That's some fucked up shit right there.
The film pulls back from excessive gore, choosing instead to use selective moments of intense violence to punctuate what's happening, as our heroes, isolated in a radio station in the basement of an old abandoned church, narrate events and transmit reports from eye witness callers.
It's all very classic War of the Worlds radio-drama, and is so remarkably effective I can't believe that nobody's done it before with this genre.
While every aspect of this film is exceptional, the heart of it all is the script. Tony Burgess adapted his own novel, choosing to jettison most of the mind-bending linguistic tricks and horrifying first-person experiences of losing one's mind to the word virus (it's a helluva read – go check it out, too), and to focus instead on people who talk for a living having to deal with a verbal holocaust.
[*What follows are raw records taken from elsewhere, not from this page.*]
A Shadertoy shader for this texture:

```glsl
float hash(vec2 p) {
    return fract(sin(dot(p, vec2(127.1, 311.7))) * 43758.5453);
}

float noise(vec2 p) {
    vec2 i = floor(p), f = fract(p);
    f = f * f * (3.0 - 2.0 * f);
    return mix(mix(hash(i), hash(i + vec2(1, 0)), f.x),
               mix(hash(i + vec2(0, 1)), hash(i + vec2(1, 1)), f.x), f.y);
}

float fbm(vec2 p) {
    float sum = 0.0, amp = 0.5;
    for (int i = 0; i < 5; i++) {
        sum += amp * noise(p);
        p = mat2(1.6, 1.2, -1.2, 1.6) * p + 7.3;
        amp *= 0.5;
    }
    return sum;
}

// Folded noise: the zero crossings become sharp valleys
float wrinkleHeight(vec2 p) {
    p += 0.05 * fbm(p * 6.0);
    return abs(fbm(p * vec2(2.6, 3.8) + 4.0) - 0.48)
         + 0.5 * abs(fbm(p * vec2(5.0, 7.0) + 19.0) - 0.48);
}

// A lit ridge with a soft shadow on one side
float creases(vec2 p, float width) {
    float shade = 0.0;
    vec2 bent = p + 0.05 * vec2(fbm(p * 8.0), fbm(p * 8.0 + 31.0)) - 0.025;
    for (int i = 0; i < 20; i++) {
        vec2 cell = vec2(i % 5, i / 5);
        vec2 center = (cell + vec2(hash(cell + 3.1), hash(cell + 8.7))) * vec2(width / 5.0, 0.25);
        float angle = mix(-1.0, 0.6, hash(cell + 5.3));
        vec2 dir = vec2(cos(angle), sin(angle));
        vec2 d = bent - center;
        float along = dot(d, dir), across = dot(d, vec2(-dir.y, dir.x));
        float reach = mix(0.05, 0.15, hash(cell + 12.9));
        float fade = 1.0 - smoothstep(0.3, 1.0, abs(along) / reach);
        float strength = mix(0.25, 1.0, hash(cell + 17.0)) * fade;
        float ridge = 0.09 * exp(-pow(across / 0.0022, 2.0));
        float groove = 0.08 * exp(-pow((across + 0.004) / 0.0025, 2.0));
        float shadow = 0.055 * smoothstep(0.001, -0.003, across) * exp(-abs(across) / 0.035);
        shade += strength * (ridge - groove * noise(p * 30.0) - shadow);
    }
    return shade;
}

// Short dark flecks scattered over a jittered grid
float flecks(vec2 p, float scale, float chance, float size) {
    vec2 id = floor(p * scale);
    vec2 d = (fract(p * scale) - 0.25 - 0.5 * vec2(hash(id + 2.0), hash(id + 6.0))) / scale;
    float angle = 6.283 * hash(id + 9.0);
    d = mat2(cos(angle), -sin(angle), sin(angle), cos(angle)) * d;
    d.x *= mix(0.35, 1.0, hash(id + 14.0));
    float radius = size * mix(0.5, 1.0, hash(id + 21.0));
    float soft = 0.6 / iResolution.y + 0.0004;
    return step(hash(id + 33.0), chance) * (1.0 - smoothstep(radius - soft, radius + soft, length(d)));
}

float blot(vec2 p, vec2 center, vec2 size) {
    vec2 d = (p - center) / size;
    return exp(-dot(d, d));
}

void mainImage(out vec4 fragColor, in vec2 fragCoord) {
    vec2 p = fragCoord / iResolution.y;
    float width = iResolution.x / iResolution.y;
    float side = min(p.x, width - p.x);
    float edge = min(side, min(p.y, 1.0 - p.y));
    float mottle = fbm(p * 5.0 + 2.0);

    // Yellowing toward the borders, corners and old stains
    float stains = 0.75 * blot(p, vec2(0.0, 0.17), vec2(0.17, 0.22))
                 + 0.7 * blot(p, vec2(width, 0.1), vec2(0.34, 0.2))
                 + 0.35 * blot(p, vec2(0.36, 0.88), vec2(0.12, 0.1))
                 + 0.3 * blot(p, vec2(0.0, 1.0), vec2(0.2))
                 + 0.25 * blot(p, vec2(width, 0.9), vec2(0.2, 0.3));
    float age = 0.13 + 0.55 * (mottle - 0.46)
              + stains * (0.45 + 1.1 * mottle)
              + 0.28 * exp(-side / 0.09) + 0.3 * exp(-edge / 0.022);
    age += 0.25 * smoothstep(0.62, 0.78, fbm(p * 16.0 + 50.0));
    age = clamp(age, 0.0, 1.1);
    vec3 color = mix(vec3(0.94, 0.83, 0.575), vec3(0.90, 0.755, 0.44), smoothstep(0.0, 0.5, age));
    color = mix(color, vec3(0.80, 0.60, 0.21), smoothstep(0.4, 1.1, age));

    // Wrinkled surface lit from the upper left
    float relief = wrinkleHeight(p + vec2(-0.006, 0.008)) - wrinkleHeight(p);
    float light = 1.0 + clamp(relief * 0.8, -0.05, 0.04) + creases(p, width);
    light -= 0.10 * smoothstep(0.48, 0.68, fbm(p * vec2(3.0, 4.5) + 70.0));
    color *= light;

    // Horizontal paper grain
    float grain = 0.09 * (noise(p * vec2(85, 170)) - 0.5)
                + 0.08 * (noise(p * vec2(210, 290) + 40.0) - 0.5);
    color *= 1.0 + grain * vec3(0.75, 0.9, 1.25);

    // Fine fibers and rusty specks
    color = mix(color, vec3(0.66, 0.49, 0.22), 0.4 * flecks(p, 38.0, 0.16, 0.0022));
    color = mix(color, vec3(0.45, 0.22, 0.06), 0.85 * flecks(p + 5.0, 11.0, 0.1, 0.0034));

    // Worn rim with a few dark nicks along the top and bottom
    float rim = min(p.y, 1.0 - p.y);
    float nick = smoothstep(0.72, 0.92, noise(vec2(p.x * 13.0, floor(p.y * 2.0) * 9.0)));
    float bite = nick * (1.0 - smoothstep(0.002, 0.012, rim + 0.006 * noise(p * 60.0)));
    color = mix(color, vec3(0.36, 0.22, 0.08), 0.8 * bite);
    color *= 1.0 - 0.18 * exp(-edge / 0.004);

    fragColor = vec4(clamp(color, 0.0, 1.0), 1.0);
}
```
Every character is written as a three-dimensional person with a history and life outside of this cold Valentine's Day morning, and the concepts tossed about by Dr. Mendez (Hrant Alianak), the only person with a clue about what is going on, are fantastic.
This is the sort of film that I watch movies in hopes of stumbling across.
They're not zombies; they're "conversationalists" that want to eat your fucking face. And I'm alright with that. It's scarier and more intense than nearly any zombie film of the last decade, and you should all go watch it right now. Or if not right now, as soon as you get home. Or later this evening.
Shit. I don't care when you fit it in, but you need to fit it in.
Pontypool is the best film of the 2012 Easter Zombie Movie Marathon, and the best film of any
Easter Zombie Movie Marathon. I can think of no better way to close out this year's festivities.
Paul Brian McCoy is the writer of Mondo Marvel and a regular contributor to Shot for Shot, Streaming Pile O' Wha?, and Classic Film/New Blu, all here at Comics Bulletin. His first novel, The Unraveling: Damaged Inc. Book One is on sale now for Kindle US, Kindle UK, and Nook. You can also purchase his collection of short stories, Coffee, Sex, & Creation at Amazon US and UK. He is unnaturally preoccupied with zombie films, Asian cult cinema, and sci-fi television. He can also be found babbling on Twitter at @PBMcCoy and blogging occasionally at Infernal Desire Machines.